Greek Wine Month

Greek Wine Month

We are delighted to be able to participate in the UK’s first ever Greek Wine Month.

The promotional month is a collaborative effort between The Greek Wine Federation, Westbury Communications, UK importers, restaurants and retailers across the UK.

A Brief History of Greek Wine

Greek wine boasts a rich and storied history that dates back over 6,500 years, making it one of the oldest wine-producing regions in the world. Ancient Greeks considered wine a staple of their culture, intertwined with their daily life, mythology, and religion. Here’s a journey through the fascinating evolution of Greek wine:

Ancient Beginnings

Viticulture in Greece began in the Neolithic period, around 4,500 BCE. Early evidence of grape cultivation and wine production has been found in archaeological sites, including grape seeds and ancient wine presses. By the Mycenaean era (1600-1100 BCE), wine was already a significant commodity, often stored in large clay jars called amphorae.

Classical Era

The classical era (5th-4th century BCE) was a golden age for Greek wine. The Greeks not only perfected their winemaking techniques but also spread their knowledge and grapevines throughout the Mediterranean, including regions of Italy, France, and Spain. Wine was a central element of the symposium, a social gathering where philosophical and political discussions took place over shared drinks. Renowned wines from regions like Chios, Thasos, and Lesbos were highly prized and traded extensively.

Influence of Mythology

Greek mythology deeply influenced the cultural significance of wine. Dionysus, the god of wine, revelry, and fertility, was a central figure in Greek religion. Festivals dedicated to Dionysus, such as the Dionysia, celebrated the harvest and the joys of wine, reinforcing its divine status.

Roman and Byzantine Periods

When the Romans conquered Greece in the 2nd century BCE, they adopted and adapted Greek winemaking practices, further spreading Greek viticultural influence across their empire. During the Byzantine era (330-1453 CE), Greek wine continued to thrive, with monasteries becoming key centres of production. Monastic communities preserved ancient grape varieties and techniques, ensuring the continuity of Greek wine traditions.

Ottoman Occupation

The Ottoman rule (1453-1821 CE) posed significant challenges for Greek wine production. Islamic law, which discourages alcohol consumption, led to a decline in winemaking. However, some regions, particularly the islands, managed to sustain their viticulture, often producing wine in secret.

Modern Revival

The 19th and 20th centuries saw a revival of Greek wine. Following independence from the Ottoman Empire, Greece began to reestablish its wine industry. The phylloxera plague that devastated European vineyards in the late 19th century largely spared Greece, allowing its ancient grape varieties to flourish. In recent decades, Greek winemakers have embraced modern techniques while preserving traditional methods, leading to a renaissance in quality and global recognition.

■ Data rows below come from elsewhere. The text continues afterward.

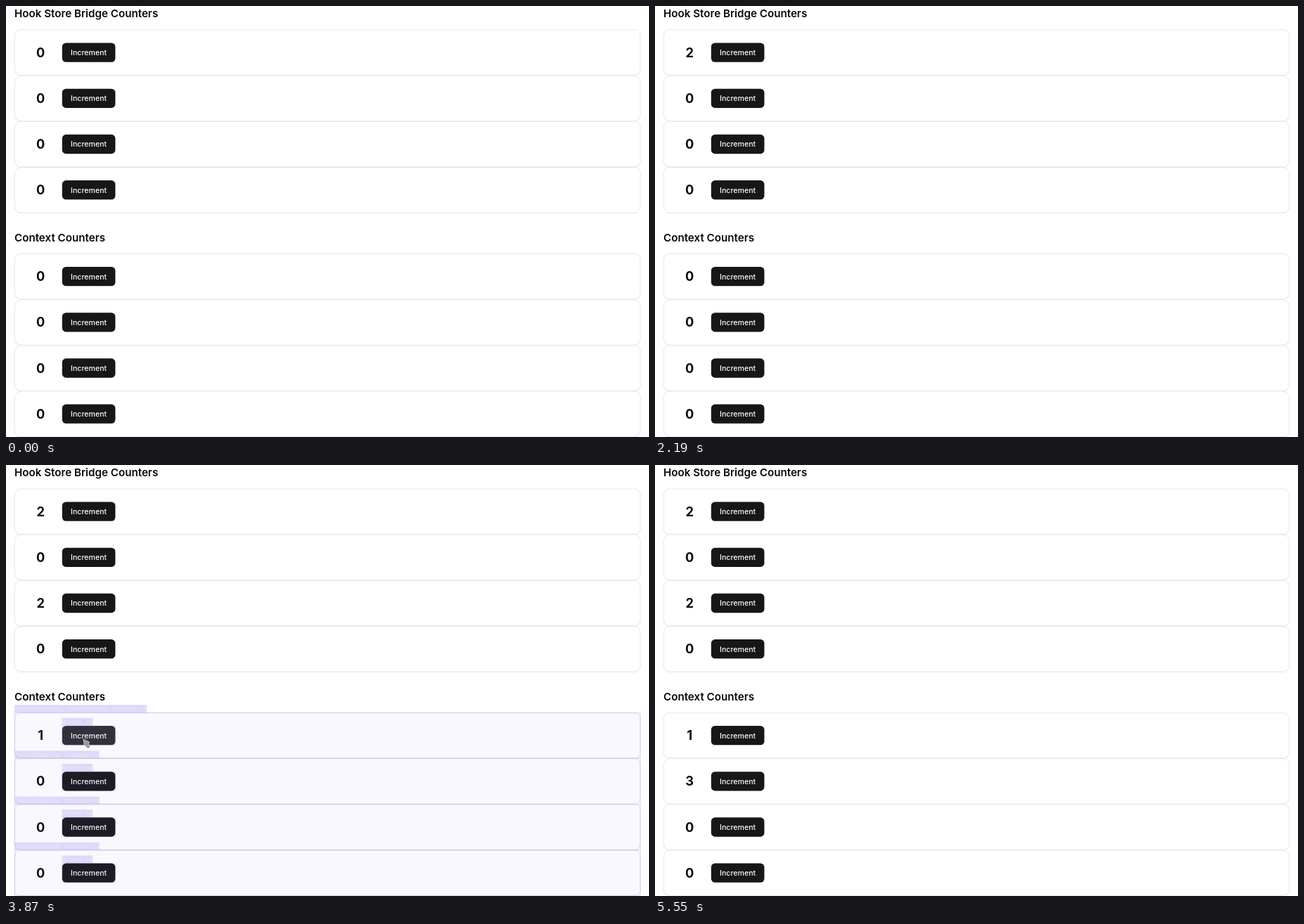
Recreate the animation shown at these times as an HTML page. Size 914x613 px, loop 6360 ms.

```html
<!DOCTYPE html>
<html lang="en">
<head>
<meta charset="utf-8">
<title>Counters</title>
<style>
  html, body { margin: 0; width: 100%; height: 100%; overflow: hidden; background: #fff; }
  svg { display: block; font-family: Inter, sans-serif; fill: #0a0a0a; }
  .title { font-size: 15.16px; font-weight: 600; }
  .count { font-size: 18.2px; font-weight: 700; text-anchor: middle; }
  .caption { font-size: 10.6px; font-weight: 500; text-anchor: middle; fill: #fafafa; }
  .shade { fill: none; stroke: #000; stroke-opacity: .06; }
  .card { fill: #fff; stroke: #e2e2e2; stroke-width: .8; }
  .outline { fill: rgb(115 97 230 / .1); stroke: rgb(115 97 230); stroke-width: .9; }
  .tag { fill: rgb(115 97 230); }
  .tagText { font: 8px "Liberation Mono", monospace; fill: #fff; fill-opacity: .45; white-space: pre; }
</style>
</head>
<body>
<svg id="stage" width="914" height="613" viewBox="0 0 914 613"></svg>
<script>
const LOOP = 6360, STEP = 60, PITCH = 65.2;
const stage = document.getElementById('stage');

function add(parent, name, attrs, text = '') {
  const el = document.createElementNS('http://www.w3.org/2000/svg', name);
  for (const key in attrs) el.setAttribute(key, attrs[key]);
  el.textContent = text;
  return parent.appendChild(el);
}

const sectionTop = row => row < 4 ? 33.9 : 352.4;
const rowTop = row => sectionTop(row) + row % 4 * PITCH;

add(stage, 'text', { class: 'title', x: 12, y: 16 }, 'Hook Store Bridge Counters');
add(stage, 'text', { class: 'title', x: 12, y: 334.5 }, 'Context Counters');

const rows = Array.from({ length: 8 }, (_, row) => {
  const y = rowTop(row), mid = y + 32.2;
  const box = { x: 12.4, width: 889.2, height: PITCH - .7, rx: 8.5 };
  add(stage, 'rect', { ...box, class: 'shade', y: y + .8 });
  add(stage, 'rect', { ...box, class: 'card', y });
  const count = add(stage, 'text', { class: 'count', x: 49.2, y: mid + 6.6 });
  const button = add(stage, 'rect', { x: 79.8, y: mid - 13.65, width: 75.6, height: 27.3, rx: 5.5 });
  add(stage, 'text', { class: 'caption', x: 117.6, y: mid + 3.9 }, 'Increment');
  return { count, button };
});

// Click times and hover spans for each row
const clicks = [[1470, 1590], [], [2850, 2970], [], [3570], [4290, 4530, 4710], [], []];
const hovers = [[0, 1470, 2130], [1, 1050, 1230], [1, 2490, 2670], [2, 2850, 3210],
                [4, 3450, 3990], [5, 4110, 5190]];

function outline(group, x, y, width, height, label) {
  add(group, 'rect', { class: 'outline', x, y, width, height });
  if (!label) return;
  add(group, 'rect', { class: 'tag', x: x - .4, y: y - 11.2, width: label.length * 4.8 + .6, height: 11.2 });
  add(group, 'text', { class: 'tagText', x, y: y - 3 }, label);
}

function flash(start, duration, peak, times, providerRow, updated) {
  const group = add(stage, 'g', {});
  outline(group, 12.4, sectionTop(providerRow), 889.2, 4 * PITCH - .7,
          providerRow < 4 && !(0 in updated) ? 'StoreProvider ' + times : '');
  for (const row in updated) {
    const y = rowTop(+row);
    outline(group, 12.4, y, 889.2, PITCH - .7, updated[row] + ' ' + times);
    outline(group, 79.8, y + 18.6, 75.6, 27.3, 'Button ' + times);
  }
  return { group, start, duration, peak };
}

const context = {
  4: 'CountsProvider, CountContex, Counter',
  5: 'Count1Countex, Counter',
  6: 'Count2Countex, Counter',
  7: 'Count3Countex, Counter'
};
const flashes = [
  flash(1470, 720, .9, '×2', 0, { 0: 'StoreProvider, Count, Counter' }),
  flash(2850, 600, .95, '×2', 0, { 2: 'Count2, Counter' }),
  flash(3570, 540, .52, '×1', 4, context),
  flash(4290, 540, .52, '×1', 4, context),
  flash(4950, 600, .9, '×2', 4, context)
];

const pointer = add(stage, 'path', {
  d: 'M0 0L8.5 4 7.5 6.5 9.5 11.5 6.5 13 1.2 8.5Z',
  fill: '#999', stroke: '#d4d4d4', 'stroke-width': .8
});

// Each path is a list of [time, x, y]; the pointer is hidden outside of them
const paths = [
  [[1170, 110, 64], [2190, 110, 64]],
  [[2850, 110, 196], [3150, 110, 198], [3270, 105.5, 389], [3330, 107, 411], [3450, 110, 390],
   [3870, 110, 390], [4110, 115.5, 457.5], [5070, 115.5, 457.5], [5310, 128, 625]]
];

function pointerAt(t) {
  for (const path of paths) {
    const i = path.findIndex(point => t < point[0]);
    if (i < 1) continue;
    const [t0, x0, y0] = path[i - 1], [t1, x1, y1] = path[i];
    const k = (t - t0) / (t1 - t0);
    return [x0 + (x1 - x0) * k, y0 + (y1 - y0) * k];
  }
}

function draw(now) {
  const time = now % LOOP;
  const t = Math.floor((time - 30) / STEP) * STEP + 30;

  rows.forEach(({ count, button }, row) => {
    const value = String(clicks[row].filter(c => c <= t).length);
    if (count.textContent !== value) count.textContent = value;
    const hovered = hovers.some(([r, from, to]) => r === row && t >= from && t < to);
    button.setAttribute('fill', hovered ? '#2e2e2f' : '#171717');
  });

  for (const { group, start, duration, peak } of flashes) {
    const p = (t - start) / duration;
    group.setAttribute('opacity', p >= 0 && p < 1 ? peak * (1 - p) : 0);
  }

  const spot = pointerAt(t);
  pointer.setAttribute('visibility', spot ? 'visible' : 'hidden');
  if (spot) pointer.setAttribute('transform', `translate(${spot})`);
}

const begin = performance.now();
function tick() {
  draw(performance.now() - begin);
  requestAnimationFrame(tick);
}
tick();
</script>
</body>
</html>
```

Unique Grape Varieties and Terroir

Greece is home to over 300 indigenous grape varieties, many of which are found nowhere else in the world. Notable varieties include Assyrtiko from Santorini, Moschofilero from the Peloponnese, and Xinomavro from Macedonia. Greece’s diverse terroir, from mountainous regions to coastal vineyards, contributes to the distinctiveness and complexity of its wines.

Greek Wine Today

Today, Greek wine is celebrated for its unique flavours and exceptional quality. The country’s winemakers continue to innovate, producing award-winning wines that capture the essence of Greece’s rich heritage and diverse landscapes. Whether you’re a connoisseur or a casual enthusiast, exploring Greek wine offers a delightful journey through one of the world’s oldest and most vibrant winemaking traditions.

Browse the participating producers below.